Keep only the lines of the data below that contain "numberField", and copy them.

START Supplied material

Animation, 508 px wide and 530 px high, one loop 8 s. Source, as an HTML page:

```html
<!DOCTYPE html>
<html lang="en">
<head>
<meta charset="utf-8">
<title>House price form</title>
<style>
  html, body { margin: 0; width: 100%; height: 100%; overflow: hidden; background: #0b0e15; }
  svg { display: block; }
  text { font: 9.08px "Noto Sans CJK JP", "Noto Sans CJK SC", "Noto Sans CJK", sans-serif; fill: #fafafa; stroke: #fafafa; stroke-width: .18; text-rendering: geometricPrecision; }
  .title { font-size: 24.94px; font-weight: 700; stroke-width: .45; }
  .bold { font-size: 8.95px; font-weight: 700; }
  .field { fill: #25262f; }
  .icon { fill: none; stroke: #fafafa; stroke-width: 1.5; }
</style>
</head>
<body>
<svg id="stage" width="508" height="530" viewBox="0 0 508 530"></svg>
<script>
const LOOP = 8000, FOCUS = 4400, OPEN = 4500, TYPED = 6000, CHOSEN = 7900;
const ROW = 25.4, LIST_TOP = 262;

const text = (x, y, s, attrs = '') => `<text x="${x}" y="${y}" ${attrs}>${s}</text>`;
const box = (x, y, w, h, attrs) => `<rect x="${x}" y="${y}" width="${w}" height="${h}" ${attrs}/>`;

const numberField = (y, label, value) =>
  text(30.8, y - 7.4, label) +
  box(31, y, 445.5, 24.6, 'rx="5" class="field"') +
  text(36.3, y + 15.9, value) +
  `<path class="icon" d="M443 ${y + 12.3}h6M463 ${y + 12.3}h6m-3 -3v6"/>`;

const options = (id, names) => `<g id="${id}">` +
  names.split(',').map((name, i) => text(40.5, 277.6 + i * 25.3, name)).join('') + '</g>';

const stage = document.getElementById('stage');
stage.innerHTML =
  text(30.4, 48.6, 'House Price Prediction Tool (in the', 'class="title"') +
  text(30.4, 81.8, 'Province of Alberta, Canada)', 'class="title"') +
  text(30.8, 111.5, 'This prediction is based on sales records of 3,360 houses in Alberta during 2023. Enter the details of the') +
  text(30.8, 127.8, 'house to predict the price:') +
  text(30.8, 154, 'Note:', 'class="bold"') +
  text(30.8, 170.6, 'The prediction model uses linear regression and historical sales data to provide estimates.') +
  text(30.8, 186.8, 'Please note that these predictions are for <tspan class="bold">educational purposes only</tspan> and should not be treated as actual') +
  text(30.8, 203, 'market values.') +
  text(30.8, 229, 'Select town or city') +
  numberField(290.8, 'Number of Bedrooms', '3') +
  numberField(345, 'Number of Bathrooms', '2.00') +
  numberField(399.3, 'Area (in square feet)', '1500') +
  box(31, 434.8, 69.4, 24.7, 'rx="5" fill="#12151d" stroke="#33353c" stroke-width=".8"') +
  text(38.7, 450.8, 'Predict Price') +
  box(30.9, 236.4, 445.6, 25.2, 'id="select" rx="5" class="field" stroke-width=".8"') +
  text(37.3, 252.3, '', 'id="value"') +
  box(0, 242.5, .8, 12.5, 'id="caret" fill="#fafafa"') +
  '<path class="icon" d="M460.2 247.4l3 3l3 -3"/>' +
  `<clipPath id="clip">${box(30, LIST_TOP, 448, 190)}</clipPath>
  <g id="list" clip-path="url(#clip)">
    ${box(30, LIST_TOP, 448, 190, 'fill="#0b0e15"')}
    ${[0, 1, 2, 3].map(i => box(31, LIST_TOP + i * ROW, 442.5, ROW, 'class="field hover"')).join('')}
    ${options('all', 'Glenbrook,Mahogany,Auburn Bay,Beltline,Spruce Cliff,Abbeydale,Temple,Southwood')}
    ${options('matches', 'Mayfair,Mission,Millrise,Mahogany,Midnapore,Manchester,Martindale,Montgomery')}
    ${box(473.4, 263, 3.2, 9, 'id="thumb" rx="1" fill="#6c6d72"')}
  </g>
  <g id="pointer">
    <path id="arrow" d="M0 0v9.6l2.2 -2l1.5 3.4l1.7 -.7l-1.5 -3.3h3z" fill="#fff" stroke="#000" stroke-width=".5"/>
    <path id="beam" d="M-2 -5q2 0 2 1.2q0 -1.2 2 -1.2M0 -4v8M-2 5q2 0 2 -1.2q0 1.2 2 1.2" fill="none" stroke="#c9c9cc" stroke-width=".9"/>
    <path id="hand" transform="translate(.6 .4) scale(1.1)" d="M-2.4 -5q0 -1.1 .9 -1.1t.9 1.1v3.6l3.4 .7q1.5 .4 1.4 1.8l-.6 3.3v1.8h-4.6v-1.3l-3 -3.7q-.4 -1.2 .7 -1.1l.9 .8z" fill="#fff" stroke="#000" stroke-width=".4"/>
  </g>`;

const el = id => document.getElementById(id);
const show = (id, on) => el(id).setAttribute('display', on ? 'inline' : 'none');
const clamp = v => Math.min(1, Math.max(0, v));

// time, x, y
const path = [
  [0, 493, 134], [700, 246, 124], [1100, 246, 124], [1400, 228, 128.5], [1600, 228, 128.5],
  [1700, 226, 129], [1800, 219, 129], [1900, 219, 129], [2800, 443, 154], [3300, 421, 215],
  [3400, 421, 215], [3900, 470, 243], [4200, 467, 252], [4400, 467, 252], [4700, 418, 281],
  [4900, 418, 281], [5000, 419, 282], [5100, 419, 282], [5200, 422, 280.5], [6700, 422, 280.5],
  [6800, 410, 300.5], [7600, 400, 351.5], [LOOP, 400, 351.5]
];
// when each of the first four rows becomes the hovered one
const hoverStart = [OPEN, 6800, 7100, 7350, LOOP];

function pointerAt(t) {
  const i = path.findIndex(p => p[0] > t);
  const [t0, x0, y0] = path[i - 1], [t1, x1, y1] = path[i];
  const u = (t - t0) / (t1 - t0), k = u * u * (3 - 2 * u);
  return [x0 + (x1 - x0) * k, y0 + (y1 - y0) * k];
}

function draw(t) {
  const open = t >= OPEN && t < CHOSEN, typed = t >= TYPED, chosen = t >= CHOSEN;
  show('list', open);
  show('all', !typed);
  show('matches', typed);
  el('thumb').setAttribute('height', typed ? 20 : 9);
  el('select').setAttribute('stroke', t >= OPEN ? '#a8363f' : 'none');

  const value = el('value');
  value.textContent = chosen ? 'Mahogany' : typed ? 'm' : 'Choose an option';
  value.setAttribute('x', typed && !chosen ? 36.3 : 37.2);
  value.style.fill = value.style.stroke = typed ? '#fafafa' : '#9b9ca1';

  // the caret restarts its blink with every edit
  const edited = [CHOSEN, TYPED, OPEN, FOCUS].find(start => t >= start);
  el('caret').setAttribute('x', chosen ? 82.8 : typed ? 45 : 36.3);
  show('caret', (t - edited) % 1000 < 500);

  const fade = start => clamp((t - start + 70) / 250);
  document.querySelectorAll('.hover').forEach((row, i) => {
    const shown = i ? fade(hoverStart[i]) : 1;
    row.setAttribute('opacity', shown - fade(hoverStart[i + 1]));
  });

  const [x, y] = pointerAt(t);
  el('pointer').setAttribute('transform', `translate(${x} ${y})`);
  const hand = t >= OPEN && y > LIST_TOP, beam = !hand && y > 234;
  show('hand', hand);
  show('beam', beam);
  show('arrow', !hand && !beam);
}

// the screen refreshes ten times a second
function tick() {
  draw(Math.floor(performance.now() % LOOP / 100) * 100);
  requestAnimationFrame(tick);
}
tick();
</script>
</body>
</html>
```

END Supplied material

■ Problem solution
const numberField = (y, label, value) =>
  numberField(290.8, 'Number of Bedrooms', '3') +
  numberField(345, 'Number of Bathrooms', '2.00') +
  numberField(399.3, 'Area (in square feet)', '1500') +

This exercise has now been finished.